As other agents have pointed out, there are homes in Denver listed for sale in this price range, but the majority of these homes need some improvement. These homes are often referred to as "distressed properties." This doesn't refer only to the property's physical state, but also the financial issues that the previous property owners were/are facing.
These properties will often be short sale (not that the process of buying these properties will be short), bank-owned (sometimes called REO), or HUD owned.
-Short sale properties can be a "good" deal, in terms of instant equity, but the process can be lengthy and frustrating and the agent involved should be well-versed in short sales.
-Foreclosure auctions can be a great place to pick up an inexpensive property, but you will be competing with serious investors and, in some cases, financial institutions. You must present cash or secured funds at the time of the auction which limits the number of people who are willing and able to participate.
-If a foreclosed property is not bought at auction, often the bank will contract with an agent to offer it on the open market. Usually the listing price is under market value, but buying a property from the bank (REO) will usually be easier and more like buying a traditionally marketed property.
-Lastly, there are HUD owned homes. This process is more involved with longer timelines than REOs, but usually shorter timelines than short sales. The sale starts with a closed bidding process, then after the bid is accepted a closing date can be established. Your agent should have some knowledge of the HUD process as it has changed for this year.
Past the "good" deals on the distressed market, there are many homes offered for sale by individuals, some of which are offered at low listing prices. Remember the old adages for all of these "cheap" homes: "You get what you pay for," and "Caveat Emptor - Buyer Beware." If you aren't scared off by fixer-uppers, then you are looking in the right places when you look in the under $100K price range.
Spencer R. Madison
Your Castle Real Estate
My website has a link where you can search the MLS (Properties page) for more deals in the Denver area.
I have personal renovation, fix up experience and can help give you perspective and assistance.
When you say sales, I am assuming you are saying foreclosure auctions. These are generally private sales auctions via Williams, REDC etc.
There are generally a couple of items at play in these transactions. One is a low opening bid usually generates a lot of up bidding activity and if the house is in reasonable shape, but sold as is, the price will get close to the last actual price it was listed at. Some will not take the opening bid as the final sales price, but you should count on it for planning purposes. Many auctions require cash/certified funds or loan approval up to your bid amount before you can enter the bidding process. It will have to close in a short period of time from the auction (30 days or less). They are no out, no inspection offers, so if you don't do your due diligence, you can buy a "money pit".

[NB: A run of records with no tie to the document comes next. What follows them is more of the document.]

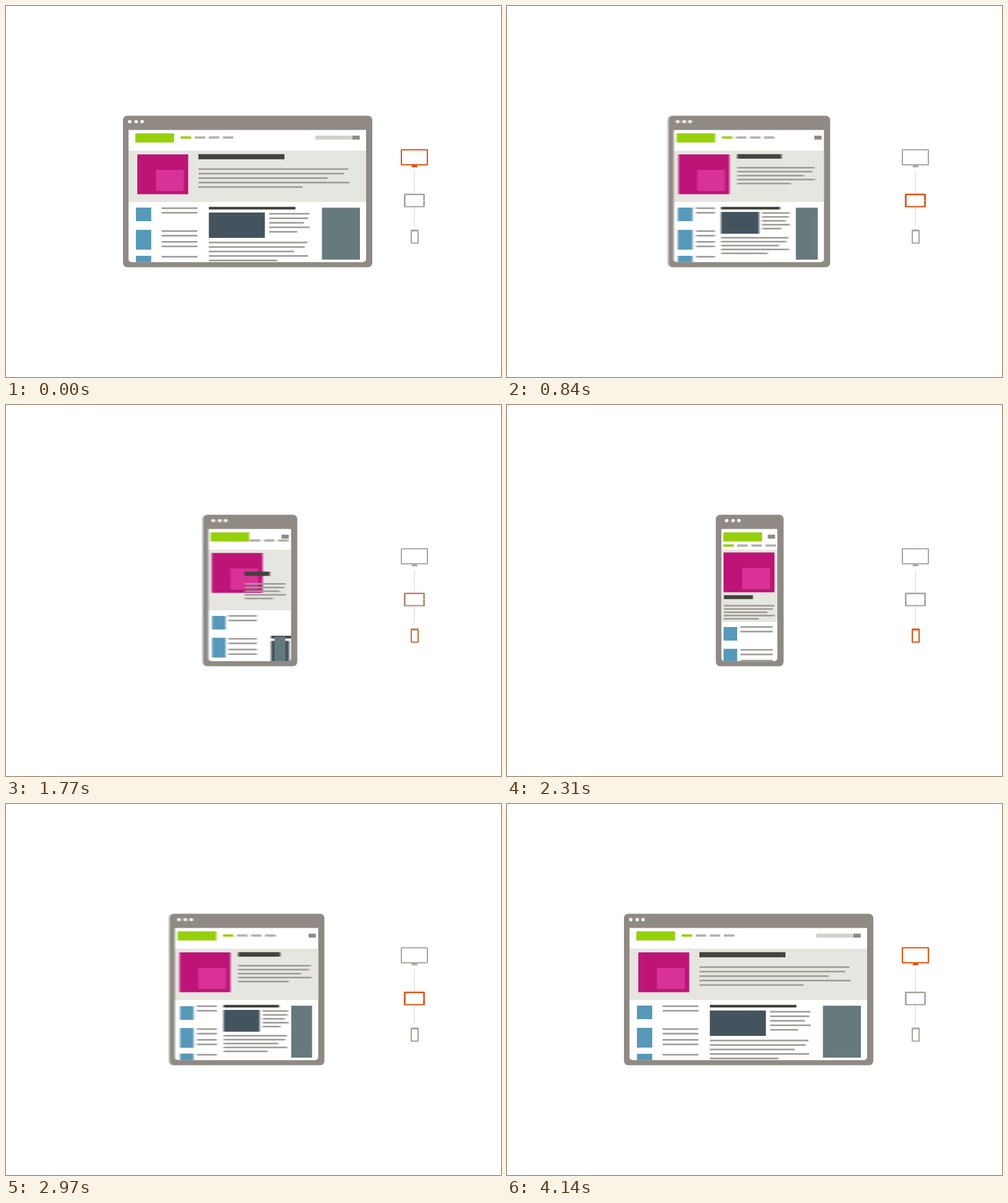
Write an HTML page with a canvas that moves like this. It is 800 by 600 pixels and loops after 4500 ms.

```html
<!DOCTYPE html>
<html lang="en">
<head>
<meta charset="utf-8">
<title>Responsive layout</title>
<style>
  html, body { margin: 0; width: 100%; height: 100%; overflow: hidden; background: #fff; }
  canvas { display: block; width: 800px; height: 600px; }
</style>
</head>
<body>
<canvas id="stage" width="800" height="600"></canvas>
<script>
const LOOP = 4500, STEP = 30, MOVE = 540, FADE = 560;
const START = { narrow: 323, shrink: 885, phone: 1445, tablet: 2550, grow: 3085, wide: 3595 };
const LINE_WIDTHS = [.993, .965, .856, 1, .69];
const GREY = [168, 165, 157], ORANGE = [231, 76, 4];
const LIME = '#96d00b', FRAME = '#8f8a83', DARK = '#42423e', INK = '#9d9b95';

const stage = document.getElementById('stage').getContext('2d');
const layer = document.createElement('canvas');
layer.width = 800;
layer.height = 600;
const c = layer.getContext('2d');

const clamp = v => Math.min(1, Math.max(0, v));
const mix = (a, b, k) => a + (b - a) * k;
const quad = k => k < .5 ? 2 * k * k : 1 - 2 * (1 - k) ** 2;
const cubic = k => k < .5 ? 4 * k ** 3 : 1 - 4 * (1 - k) ** 3;
const ramp = (t, start, length) => clamp((t - start) / length);
const between = (t, from, to, length = MOVE) => ramp(t, from, length) - ramp(t, to, length);

function poseAt(t) {
  const a = between(t, START.narrow, START.wide);
  const b = between(t, START.phone, START.tablet);
  // The left edge follows a steeper curve than the right one.
  const x0 = 189 + 71.5 * cubic(a) + 77 * cubic(b);
  const x1 = 592 - 70 * quad(a) - 75 * quad(b);
  const extra = x1 - x0 - 261.5;
  return {
    x0, x1,
    wide: clamp(extra / 141.5),
    slim: clamp(-extra / 152),
    stack: quad(clamp((b - .25) / .75)),
    tight: quad(between(t, START.shrink, START.grow, 520)),
    moving: a % 1 > 0 || b % 1 > 0
  };
}

function fill(color, x, y, w, h) {
  c.fillStyle = color;
  c.fillRect(x, y, w, h);
}

function rounded(color, x, y, w, h, r) {
  c.fillStyle = color;
  c.beginPath();
  c.roundRect(x, y, w, h, r);
  c.fill();
}

const line = (x, y, w) => fill(INK, x, y - 1.3, w, 2.6);
const text = (x, y, gap, w) => LINE_WIDTHS.forEach((part, i) => line(x, y + i * gap, w * part));

// All sizes depend on how wide or slim the window is and how far it has stacked.
function drawWindow(pose, shift) {
  const { x1, wide, slim, stack } = pose;
  const x0 = pose.x0 + shift;
  const screen = x1 - x0 - 19;
  const logo = x0 + 13.5 + 6.5 * wide - 1.5 * slim;

  fill('#fff', 0, 0, 800, 600);
  rounded(FRAME, x0, 177.5, x1 - x0, 245, 7);
  for (const dx of [0, 10.4, 19.9]) {
    rounded('#fff', x0 + 12.7 - 4.5 * wide + 2 * slim + dx, 184.2, 5.6, 5.6, 2.8);
  }
  c.save();
  rounded('#fff', x0 + 9, 200.5, screen, 213.8, [0, 0, 5, 5]);
  c.clip();

  drawHeader(pose, logo);
  fill('#e6e6e0', x0 + 9, 234, screen, 83 + 34 * stack);
  drawHero(pose, logo);
  drawList(pose, x0, logo);
  drawArticle(pose, x0);
  c.restore();
}

function drawHeader({ x1, wide, stack }, logo) {
  fill(LIME, logo, 206, 62.7, 14.7);
  for (let i = 0; i < 4; i++) {
    fill(i ? '#b3b1ac' : LIME, logo + 73.3 * (1 - stack) + 22.7 * i, 210.8 + 14.6 * stack, 17, 3.8);
  }
  c.globalAlpha = clamp(wide / .15);
  fill('#d0d1c9', x1 - 92, 209.7, 61, 6.4);
  c.globalAlpha = 1;
  fill(FRAME, x1 - 25.5 - 6.5 * wide, 209.7, 11.7, 6.4);
}

function drawHero({ wide, slim, stack }, logo) {
  const art = logo + 3.2 - 2.7 * stack;
  const top = 240 - 1.5 * stack;
  fill('#be1478', art, top, 82.3, 64.4);
  fill('#d83296', art + 30, top + 25, 45.2, 34.2);

  const x = logo + mix(98 + 4 * wide, 1, stack);
  fill(DARK, x, 239.6 + 68 * stack, mix(71.5 - 50 * slim, 47, stack) + 67.5 * wide, 7.3 + wide - stack);
  text(x, 261.5 + 2.3 * wide + 63.1 * stack, 6.4 + .85 * wide - 1.1 * stack,
    mix(125.5 - 100 * slim, 82, stack) + 118.5 * wide);
}

function drawList({ wide, slim, stack, tight }, x0, logo) {
  const drop = 32 * stack;
  const tile = logo + 2 + 2 * tight - wide - 3.5 * stack;
  [22, 32, 32].forEach((h, i) =>
    fill('#5799b9', tile, 326 + 36 * i + 3 * i * (i - 1) + tight * (1 - i * .7) + drop, 24 - 2 * tight + .7 * wide, h));

  const x = x0 + 44.8 + 17.7 * wide - 5 * slim;
  const w = 30.8 + 27 * wide + 21.5 * slim;
  for (const y of [327, 364, 381.4]) {
    line(x, y + drop, w);
    line(x, y + 7.4 + drop, w);
  }
  line(x, 405.5 + drop, w);
}

function drawArticle({ x1, wide, slim, stack }, x0) {
  const x = x0 + 85.2 + 53.6 * wide + 35 * slim;
  const drop = 110 * stack;
  const picture = 61.6 + 29 * wide - 45 * slim;
  fill(DARK, x, 324.8 + drop, 95.5 + 44.5 * wide - 80 * slim, 4.3);
  fill('#44545e', x, 333 + wide + drop, picture, 35.3 + 5.7 * wide);
  text(x + picture + 4.7 + 2.2 * wide, 334.8 + 1.2 * wide + drop, 6.3 + wide, 45 + 20.5 * wide - 45 * slim);
  text(x, 374.8 + 7.7 * wide + drop, 6.3 + .95 * wide, 109.7 + 50.8 * wide - 90 * slim);

  const side = 35.4 + 26 * wide - 25 * slim;
  fill('#66797c', x1 - 20 + slim - side, 326.2 + drop, side, 84);
}

function tint(k) {
  return `rgb(${GREY.map((g, i) => Math.round(mix(g, ORANGE[i], k)))})`;
}

function device(color, x, y, w, h, sx, sy) {
  stage.fillStyle = color;
  stage.beginPath();
  stage.roundRect(x, y, w, h, 1.5);
  stage.rect(x + sx, y + sy, w - 2 * sx, h - sy - 2);
  stage.fill('evenodd');
}

function drawIcons(t) {
  const small = quad(between(t, START.narrow, START.wide, FADE));
  const tiny = quad(between(t, START.phone, START.tablet, FADE));
  stage.fillStyle = '#e0dfdd';
  stage.fillRect(659.4, 267, 1.5, 37);
  stage.fillRect(659.4, 325, 1.5, 31);

  device(tint(1 - small), 638, 231.5, 44, 26.2, 2, 2);
  stage.beginPath();
  stage.moveTo(657, 257);
  stage.lineTo(663.5, 257);
  stage.lineTo(665.5, 260.8);
  stage.lineTo(655, 260.8);
  stage.fill();

  device(tint(clamp(small - tiny)), 643, 303.6, 34, 22, 2.8, 2.4);
  stage.fillStyle = '#fff';
  stage.fillRect(675, 314, 1, 1);

  device(tint(tiny), 654, 361.6, 13, 23, 2, 2.8);
}

function draw(t) {
  const pose = poseAt(t);
  // Moving parts smear sideways by a few pixels.
  const shifts = pose.moving ? [-2, -1, 0, 1, 2] : [0];
  shifts.forEach((shift, i) => {
    drawWindow(pose, shift);
    stage.globalAlpha = 1 / (i + 1);
    stage.drawImage(layer, 0, 0);
  });
  stage.globalAlpha = 1;
  drawIcons(t);
}

const begin = performance.now();
function tick() {
  const t = (performance.now() - begin) % LOOP;
  draw(Math.floor(t / STEP) * STEP);
  requestAnimationFrame(tick);
}
tick();
</script>
</body>
</html>
```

If you do your homework, you can get some deals at auction. It is not for the faint of heart.
If you want to learn more about investing in Colorado Real Estate, we have a book we published for 2011 that deals with most types of investing in Real Estate. Let me know if you would like a complimentary copy.
I hope this helps,
Just to clarify, these are not sales.
They likely are foreclosure auctions, in which case the asking price is not listed. The minimum bid is stated. I looked at a Longmont property over the weekend that is listed in this way.
Hope that helps.
Just looking is fine, though. And questions are encouraged.
If you have a specific question on a home and the listing agent is hard to reach, other agents will assist.
I suspect there is something amiss here. Sometimes, an ad comes right out and calls it a scrape. That means the structure needs to be razed.
Without more information, I would have to guess.
I encourage questions because I like working with informed buyers and sellers.
With a home priced way under the market, I would be direct and ask what's wrong with it. The perception is the banks are doing deep, deep discount sales. Foreclosures put pressure on the market, but no one is giving away a home at that kind of price unless there is something seriously wrong with the property. In fact, the banks are sitting on properties until they think they can fetch a better price. There are a few exceptions: homes that are tiny and homes in a blighted area.
One of the online news sources carried a story recently about homes being sold for the price of an SUV. You can find the homes in other states where the markets are very depressed. Denver was not one of the cities listed.
Again, however, if you're more than curious, you should call or email a professional with access to the MLS.
PML of Longmont, CO
You can set up a search alert on our website that will send you email alerts of new homes on the market that match your criteria. This can save you a lot of time versus manual searching of websites.